### [Assignment]
The lines you return should be those containing the string "field", taken from the data below.

### [Provided entries]
***
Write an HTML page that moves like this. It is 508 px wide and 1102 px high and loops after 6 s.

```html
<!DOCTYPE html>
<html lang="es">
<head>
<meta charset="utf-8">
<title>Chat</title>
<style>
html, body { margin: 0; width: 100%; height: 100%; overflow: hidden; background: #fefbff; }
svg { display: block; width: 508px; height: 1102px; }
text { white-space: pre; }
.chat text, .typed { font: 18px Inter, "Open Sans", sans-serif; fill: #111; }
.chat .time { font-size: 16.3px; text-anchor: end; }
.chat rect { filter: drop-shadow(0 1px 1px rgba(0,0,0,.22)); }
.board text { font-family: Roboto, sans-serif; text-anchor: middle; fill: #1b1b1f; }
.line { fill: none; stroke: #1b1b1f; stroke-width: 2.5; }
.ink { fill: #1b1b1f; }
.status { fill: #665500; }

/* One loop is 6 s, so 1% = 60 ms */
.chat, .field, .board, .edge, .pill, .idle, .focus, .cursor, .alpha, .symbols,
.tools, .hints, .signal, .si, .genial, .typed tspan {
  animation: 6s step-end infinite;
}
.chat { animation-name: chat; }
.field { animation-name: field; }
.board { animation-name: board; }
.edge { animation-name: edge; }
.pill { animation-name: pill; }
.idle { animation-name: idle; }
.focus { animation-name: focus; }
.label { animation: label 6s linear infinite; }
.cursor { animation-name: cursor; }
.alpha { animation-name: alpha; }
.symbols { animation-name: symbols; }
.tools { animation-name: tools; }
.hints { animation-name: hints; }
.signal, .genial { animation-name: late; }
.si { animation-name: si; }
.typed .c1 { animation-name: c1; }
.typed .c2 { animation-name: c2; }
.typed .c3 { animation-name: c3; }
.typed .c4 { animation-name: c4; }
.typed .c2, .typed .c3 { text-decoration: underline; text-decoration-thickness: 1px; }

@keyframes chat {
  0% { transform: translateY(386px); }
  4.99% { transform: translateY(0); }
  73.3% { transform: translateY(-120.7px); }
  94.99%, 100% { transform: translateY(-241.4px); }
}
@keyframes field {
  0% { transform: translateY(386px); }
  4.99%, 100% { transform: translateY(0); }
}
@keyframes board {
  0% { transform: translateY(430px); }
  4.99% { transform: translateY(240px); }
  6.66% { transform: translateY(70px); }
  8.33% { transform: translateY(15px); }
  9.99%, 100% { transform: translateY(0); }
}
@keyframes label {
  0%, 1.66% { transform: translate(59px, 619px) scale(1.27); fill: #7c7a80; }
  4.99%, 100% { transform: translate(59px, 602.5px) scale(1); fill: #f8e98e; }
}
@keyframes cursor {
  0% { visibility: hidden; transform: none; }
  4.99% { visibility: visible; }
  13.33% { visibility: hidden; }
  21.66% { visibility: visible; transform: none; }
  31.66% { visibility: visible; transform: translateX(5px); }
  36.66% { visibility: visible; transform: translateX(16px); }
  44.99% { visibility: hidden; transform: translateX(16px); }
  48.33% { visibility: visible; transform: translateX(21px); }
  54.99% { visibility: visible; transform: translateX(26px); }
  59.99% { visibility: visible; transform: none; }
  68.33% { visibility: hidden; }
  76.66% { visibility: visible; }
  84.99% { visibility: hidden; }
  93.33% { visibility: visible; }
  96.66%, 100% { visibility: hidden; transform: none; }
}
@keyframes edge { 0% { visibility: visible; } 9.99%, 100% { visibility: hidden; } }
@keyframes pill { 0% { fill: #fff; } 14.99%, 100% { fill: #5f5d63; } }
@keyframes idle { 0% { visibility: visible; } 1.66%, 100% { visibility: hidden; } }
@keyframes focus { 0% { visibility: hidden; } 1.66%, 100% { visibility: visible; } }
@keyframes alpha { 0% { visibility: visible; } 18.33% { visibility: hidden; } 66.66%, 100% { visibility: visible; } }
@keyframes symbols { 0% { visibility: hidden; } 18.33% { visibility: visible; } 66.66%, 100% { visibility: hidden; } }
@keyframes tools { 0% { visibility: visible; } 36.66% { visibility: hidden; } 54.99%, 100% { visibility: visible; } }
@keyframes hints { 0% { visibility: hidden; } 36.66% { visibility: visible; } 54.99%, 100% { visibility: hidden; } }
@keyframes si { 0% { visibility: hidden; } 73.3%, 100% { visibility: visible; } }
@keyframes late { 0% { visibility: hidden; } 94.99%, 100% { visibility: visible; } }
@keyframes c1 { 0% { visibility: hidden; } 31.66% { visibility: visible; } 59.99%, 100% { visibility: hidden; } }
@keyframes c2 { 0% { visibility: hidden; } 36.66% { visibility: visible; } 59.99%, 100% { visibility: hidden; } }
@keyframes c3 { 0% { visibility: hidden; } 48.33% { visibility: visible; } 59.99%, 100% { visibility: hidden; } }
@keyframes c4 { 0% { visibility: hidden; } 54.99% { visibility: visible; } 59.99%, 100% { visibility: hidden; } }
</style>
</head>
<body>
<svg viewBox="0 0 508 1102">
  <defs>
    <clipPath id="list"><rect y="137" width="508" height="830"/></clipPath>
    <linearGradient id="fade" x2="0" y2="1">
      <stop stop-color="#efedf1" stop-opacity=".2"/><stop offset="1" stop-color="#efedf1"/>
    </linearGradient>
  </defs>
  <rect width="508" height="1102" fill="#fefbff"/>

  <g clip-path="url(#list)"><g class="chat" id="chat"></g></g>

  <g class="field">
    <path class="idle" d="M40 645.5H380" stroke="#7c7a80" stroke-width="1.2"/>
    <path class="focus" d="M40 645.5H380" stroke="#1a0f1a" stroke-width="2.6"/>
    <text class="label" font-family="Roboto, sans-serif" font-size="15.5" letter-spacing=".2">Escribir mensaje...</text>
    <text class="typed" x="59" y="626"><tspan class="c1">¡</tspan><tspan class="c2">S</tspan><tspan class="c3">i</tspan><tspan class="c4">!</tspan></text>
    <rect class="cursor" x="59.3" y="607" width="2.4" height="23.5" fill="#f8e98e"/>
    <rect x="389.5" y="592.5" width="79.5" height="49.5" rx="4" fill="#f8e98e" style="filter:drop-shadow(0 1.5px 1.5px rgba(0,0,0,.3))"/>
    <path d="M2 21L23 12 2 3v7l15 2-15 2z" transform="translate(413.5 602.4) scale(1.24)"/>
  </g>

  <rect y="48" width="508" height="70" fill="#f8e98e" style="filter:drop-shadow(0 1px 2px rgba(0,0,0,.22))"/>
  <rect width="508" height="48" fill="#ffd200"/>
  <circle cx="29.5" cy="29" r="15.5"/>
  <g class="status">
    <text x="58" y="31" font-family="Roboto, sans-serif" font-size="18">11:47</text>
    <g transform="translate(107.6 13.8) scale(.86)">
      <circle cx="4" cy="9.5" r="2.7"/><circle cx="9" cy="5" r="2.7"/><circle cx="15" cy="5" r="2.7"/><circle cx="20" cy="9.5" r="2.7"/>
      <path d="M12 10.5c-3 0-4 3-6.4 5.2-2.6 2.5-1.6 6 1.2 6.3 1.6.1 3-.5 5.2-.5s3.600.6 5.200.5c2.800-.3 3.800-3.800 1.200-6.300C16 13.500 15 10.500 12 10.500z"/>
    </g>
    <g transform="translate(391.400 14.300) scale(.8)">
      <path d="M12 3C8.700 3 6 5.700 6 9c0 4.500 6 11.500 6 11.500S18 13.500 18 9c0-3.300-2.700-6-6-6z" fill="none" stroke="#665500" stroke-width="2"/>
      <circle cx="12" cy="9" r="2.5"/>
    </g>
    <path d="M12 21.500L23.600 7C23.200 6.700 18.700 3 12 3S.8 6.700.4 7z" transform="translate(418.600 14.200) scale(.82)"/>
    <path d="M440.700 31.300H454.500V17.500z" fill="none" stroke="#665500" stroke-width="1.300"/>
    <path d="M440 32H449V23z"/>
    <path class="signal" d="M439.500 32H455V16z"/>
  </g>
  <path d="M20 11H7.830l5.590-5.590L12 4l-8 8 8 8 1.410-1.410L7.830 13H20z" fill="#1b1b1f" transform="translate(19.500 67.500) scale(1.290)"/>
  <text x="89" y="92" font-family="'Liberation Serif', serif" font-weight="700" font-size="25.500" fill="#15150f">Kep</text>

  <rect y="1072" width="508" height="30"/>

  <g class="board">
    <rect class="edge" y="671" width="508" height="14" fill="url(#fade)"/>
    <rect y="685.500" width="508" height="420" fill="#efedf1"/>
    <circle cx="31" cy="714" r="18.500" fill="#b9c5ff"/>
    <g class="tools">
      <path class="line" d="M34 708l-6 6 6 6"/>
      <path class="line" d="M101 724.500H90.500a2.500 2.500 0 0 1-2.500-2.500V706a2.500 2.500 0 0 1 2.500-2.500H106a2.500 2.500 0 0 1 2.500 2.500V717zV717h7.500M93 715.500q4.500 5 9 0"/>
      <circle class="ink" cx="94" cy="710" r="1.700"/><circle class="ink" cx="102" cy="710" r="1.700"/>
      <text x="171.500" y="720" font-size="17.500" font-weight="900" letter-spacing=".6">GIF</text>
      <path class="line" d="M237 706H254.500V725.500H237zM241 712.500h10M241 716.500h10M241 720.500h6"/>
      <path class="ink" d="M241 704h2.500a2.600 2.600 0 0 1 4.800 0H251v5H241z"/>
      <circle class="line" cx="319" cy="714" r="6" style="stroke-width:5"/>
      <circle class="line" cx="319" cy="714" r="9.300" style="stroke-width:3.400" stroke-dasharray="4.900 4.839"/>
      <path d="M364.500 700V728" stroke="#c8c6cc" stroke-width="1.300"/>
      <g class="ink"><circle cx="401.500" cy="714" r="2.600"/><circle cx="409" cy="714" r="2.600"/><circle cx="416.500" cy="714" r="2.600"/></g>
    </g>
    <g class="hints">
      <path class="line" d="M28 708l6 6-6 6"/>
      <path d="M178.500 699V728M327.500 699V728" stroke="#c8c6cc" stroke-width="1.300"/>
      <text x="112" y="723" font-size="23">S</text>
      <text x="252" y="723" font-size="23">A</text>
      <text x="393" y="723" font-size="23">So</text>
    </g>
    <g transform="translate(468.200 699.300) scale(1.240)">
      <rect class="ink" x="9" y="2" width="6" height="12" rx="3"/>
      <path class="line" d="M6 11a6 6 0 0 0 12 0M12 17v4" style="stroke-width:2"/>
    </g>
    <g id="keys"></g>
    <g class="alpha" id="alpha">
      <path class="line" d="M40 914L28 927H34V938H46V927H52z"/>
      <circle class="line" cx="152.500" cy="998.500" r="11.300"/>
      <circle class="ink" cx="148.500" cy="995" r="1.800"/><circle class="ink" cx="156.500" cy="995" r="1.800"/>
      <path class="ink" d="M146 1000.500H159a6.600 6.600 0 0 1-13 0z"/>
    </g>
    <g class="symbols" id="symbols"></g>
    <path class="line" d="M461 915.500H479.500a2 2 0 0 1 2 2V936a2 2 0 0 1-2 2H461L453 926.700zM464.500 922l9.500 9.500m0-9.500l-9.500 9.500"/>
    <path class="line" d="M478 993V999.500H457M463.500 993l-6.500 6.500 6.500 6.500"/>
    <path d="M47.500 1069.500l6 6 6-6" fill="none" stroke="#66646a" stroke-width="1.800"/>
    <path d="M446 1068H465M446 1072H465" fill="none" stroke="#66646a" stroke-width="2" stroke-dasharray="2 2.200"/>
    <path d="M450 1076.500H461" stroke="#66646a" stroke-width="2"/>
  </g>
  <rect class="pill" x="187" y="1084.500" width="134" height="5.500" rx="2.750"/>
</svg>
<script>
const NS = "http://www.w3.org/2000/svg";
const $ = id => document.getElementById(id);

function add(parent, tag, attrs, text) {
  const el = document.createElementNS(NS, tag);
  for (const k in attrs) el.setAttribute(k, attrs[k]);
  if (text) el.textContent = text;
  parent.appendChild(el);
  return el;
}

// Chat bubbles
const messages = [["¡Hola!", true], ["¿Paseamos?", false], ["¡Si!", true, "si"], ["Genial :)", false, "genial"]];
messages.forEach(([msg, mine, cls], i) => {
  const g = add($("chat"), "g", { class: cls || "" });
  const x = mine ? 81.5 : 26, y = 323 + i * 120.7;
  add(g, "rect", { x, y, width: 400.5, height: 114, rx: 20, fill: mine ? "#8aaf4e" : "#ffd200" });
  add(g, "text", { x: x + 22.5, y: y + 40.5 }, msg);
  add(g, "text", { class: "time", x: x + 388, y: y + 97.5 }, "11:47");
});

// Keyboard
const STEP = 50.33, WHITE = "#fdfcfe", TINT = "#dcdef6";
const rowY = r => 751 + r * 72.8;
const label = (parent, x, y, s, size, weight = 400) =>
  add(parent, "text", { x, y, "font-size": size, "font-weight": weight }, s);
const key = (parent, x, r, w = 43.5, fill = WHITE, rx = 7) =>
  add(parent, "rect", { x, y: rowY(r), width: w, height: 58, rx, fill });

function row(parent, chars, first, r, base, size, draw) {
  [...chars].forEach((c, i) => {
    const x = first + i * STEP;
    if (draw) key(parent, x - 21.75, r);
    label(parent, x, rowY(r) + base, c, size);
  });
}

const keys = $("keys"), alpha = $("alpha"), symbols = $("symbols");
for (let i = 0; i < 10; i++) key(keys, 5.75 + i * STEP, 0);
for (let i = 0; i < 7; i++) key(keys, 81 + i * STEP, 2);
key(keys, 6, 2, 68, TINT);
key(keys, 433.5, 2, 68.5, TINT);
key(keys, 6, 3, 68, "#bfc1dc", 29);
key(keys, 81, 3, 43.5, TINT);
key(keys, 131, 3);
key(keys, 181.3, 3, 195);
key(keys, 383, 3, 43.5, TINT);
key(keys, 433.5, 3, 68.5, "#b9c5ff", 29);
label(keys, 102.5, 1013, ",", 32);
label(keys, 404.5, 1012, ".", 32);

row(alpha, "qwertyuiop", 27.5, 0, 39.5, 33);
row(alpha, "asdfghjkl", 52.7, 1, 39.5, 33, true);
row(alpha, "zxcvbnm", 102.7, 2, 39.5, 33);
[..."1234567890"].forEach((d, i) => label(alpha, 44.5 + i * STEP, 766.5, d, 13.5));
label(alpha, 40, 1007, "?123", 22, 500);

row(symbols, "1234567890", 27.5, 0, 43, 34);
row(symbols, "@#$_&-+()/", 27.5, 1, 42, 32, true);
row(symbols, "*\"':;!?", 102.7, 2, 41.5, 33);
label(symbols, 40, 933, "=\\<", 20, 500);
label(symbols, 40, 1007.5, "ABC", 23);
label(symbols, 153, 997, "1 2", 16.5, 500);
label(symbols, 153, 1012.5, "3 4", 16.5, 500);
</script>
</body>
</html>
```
***
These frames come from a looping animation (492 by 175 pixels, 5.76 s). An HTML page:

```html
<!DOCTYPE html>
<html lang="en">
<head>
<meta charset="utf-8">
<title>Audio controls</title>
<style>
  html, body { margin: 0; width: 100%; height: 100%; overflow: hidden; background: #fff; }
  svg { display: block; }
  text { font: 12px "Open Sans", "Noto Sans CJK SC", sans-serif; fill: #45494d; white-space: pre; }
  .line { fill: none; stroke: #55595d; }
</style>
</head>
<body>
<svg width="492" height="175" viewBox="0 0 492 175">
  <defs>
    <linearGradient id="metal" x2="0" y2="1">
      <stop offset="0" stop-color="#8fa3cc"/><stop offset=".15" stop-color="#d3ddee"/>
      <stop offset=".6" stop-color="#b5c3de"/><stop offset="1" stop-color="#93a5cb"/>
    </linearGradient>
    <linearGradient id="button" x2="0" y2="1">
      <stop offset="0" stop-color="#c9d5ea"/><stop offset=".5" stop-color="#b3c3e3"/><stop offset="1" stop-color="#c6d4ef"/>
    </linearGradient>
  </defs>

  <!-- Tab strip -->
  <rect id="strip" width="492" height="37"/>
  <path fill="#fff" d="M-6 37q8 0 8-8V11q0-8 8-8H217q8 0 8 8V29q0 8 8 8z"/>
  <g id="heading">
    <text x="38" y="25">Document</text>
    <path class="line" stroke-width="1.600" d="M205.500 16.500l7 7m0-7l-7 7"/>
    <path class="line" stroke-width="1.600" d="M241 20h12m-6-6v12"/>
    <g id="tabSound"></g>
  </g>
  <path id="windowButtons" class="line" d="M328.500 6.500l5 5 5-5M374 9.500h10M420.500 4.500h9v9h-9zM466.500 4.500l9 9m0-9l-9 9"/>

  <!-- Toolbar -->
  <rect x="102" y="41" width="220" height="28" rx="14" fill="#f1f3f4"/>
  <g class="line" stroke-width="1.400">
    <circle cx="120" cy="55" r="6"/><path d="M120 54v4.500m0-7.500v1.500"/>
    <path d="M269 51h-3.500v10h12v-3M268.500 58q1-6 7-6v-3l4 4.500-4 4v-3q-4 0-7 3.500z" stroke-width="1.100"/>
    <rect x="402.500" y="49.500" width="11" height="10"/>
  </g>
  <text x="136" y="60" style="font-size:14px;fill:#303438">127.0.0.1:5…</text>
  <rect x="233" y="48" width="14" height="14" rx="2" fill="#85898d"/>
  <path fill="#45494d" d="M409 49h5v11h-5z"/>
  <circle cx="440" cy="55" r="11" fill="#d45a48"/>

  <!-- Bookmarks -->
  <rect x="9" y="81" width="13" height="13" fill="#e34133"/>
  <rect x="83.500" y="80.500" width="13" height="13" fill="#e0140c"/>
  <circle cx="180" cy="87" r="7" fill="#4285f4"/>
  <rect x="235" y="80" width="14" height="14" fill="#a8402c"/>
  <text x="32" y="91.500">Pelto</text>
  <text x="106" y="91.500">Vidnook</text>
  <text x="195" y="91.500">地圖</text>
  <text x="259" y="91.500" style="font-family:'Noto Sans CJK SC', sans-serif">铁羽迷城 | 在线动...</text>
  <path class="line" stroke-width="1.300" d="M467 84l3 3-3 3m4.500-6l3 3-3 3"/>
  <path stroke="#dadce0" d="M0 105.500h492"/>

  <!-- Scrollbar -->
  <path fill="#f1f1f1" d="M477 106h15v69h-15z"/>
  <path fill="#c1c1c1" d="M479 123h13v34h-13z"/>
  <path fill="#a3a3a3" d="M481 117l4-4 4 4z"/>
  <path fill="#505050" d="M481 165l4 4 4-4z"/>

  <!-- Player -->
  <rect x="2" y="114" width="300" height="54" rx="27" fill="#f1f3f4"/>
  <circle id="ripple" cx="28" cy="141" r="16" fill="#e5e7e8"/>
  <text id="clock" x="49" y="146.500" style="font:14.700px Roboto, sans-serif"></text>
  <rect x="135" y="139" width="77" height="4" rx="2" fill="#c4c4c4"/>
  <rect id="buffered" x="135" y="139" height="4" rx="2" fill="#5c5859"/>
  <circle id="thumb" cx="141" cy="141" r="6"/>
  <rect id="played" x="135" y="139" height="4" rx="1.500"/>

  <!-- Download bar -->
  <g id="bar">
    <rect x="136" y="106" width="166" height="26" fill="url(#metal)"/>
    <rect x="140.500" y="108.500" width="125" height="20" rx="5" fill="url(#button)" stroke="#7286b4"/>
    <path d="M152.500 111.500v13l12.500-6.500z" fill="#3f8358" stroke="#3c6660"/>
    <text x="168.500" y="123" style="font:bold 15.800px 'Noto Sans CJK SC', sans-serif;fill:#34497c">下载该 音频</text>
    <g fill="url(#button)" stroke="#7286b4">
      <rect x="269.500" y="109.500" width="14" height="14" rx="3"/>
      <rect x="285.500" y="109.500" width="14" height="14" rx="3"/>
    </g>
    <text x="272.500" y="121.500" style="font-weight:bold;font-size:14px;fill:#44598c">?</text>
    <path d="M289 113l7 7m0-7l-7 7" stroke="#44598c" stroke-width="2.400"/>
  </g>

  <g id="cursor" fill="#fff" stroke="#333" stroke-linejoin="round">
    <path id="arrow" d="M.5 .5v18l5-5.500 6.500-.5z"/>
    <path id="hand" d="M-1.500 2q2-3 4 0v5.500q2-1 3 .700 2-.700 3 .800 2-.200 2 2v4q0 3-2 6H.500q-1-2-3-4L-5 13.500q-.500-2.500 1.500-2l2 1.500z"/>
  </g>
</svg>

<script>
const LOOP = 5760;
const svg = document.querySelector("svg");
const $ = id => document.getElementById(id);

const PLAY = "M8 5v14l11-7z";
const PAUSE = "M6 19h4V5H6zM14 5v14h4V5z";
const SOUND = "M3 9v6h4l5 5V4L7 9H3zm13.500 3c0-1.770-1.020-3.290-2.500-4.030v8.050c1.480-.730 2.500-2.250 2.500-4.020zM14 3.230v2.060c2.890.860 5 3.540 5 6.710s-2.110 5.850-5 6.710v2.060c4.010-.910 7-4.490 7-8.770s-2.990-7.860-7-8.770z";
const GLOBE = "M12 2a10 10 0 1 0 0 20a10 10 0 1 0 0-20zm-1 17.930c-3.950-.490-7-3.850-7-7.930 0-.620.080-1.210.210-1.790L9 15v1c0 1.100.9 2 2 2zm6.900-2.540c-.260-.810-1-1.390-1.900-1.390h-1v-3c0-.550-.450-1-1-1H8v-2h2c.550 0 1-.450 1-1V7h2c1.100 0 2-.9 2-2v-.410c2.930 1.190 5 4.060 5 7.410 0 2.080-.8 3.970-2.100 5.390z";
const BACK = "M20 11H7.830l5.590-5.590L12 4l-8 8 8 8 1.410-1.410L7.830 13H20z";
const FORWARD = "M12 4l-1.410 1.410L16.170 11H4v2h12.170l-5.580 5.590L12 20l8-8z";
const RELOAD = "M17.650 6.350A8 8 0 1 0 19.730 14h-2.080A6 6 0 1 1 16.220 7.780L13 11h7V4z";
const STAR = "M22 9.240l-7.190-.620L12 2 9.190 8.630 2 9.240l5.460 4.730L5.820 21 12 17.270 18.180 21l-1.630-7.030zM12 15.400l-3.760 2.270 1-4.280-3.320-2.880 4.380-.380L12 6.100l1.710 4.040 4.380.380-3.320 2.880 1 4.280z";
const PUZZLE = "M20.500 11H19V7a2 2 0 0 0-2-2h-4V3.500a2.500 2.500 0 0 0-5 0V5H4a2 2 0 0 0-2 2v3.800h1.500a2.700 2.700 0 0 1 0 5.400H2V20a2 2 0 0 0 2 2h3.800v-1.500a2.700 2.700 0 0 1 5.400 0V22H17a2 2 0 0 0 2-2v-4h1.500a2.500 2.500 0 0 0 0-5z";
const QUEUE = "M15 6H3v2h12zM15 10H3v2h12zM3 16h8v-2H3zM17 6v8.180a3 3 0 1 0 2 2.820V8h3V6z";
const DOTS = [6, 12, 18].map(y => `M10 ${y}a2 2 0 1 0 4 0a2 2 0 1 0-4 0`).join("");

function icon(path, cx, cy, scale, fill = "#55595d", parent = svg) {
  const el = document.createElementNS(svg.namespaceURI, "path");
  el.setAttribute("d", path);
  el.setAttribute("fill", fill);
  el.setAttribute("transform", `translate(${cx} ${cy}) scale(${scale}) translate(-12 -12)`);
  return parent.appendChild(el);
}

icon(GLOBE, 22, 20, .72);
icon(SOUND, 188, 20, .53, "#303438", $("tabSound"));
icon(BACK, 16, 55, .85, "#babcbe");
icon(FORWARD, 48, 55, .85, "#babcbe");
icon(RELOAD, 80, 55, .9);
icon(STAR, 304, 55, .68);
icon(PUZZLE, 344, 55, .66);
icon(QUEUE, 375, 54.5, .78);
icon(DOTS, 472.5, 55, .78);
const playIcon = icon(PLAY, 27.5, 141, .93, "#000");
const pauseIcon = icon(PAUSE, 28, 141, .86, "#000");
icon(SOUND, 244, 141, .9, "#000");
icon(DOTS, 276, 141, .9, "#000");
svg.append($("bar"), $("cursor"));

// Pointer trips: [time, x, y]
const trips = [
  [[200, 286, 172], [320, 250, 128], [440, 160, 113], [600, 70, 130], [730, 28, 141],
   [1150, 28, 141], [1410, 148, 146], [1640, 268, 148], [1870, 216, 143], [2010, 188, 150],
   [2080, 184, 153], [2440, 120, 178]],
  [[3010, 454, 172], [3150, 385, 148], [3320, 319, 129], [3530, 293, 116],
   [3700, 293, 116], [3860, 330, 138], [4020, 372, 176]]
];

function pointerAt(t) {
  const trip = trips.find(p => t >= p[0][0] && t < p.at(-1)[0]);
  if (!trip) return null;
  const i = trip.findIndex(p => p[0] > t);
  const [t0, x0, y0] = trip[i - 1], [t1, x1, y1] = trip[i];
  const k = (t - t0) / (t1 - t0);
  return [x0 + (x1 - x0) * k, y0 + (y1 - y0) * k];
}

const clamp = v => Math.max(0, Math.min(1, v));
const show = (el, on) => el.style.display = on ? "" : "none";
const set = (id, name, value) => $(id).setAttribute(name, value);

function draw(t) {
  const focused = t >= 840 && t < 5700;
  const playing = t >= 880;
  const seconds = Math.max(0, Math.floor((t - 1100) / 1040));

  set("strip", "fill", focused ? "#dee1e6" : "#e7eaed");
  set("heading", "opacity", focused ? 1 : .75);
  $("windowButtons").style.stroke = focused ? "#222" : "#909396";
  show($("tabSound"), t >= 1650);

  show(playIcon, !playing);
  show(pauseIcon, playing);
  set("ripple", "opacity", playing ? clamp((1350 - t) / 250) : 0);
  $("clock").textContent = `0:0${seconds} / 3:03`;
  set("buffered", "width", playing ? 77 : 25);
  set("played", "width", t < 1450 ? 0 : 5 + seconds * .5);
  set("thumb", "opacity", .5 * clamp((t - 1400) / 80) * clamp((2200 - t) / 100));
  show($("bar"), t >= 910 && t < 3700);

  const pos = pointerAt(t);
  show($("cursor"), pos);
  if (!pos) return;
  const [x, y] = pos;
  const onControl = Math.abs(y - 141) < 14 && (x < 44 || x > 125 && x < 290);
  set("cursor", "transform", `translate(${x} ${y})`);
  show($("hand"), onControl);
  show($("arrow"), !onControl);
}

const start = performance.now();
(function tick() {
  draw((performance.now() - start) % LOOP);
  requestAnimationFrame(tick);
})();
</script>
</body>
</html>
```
***
### [Expected answer]
.chat, .field, .board, .edge, .pill, .idle, .focus, .cursor, .alpha, .symbols,
.field { animation-name: field; }
@keyframes field {
  <g class="field">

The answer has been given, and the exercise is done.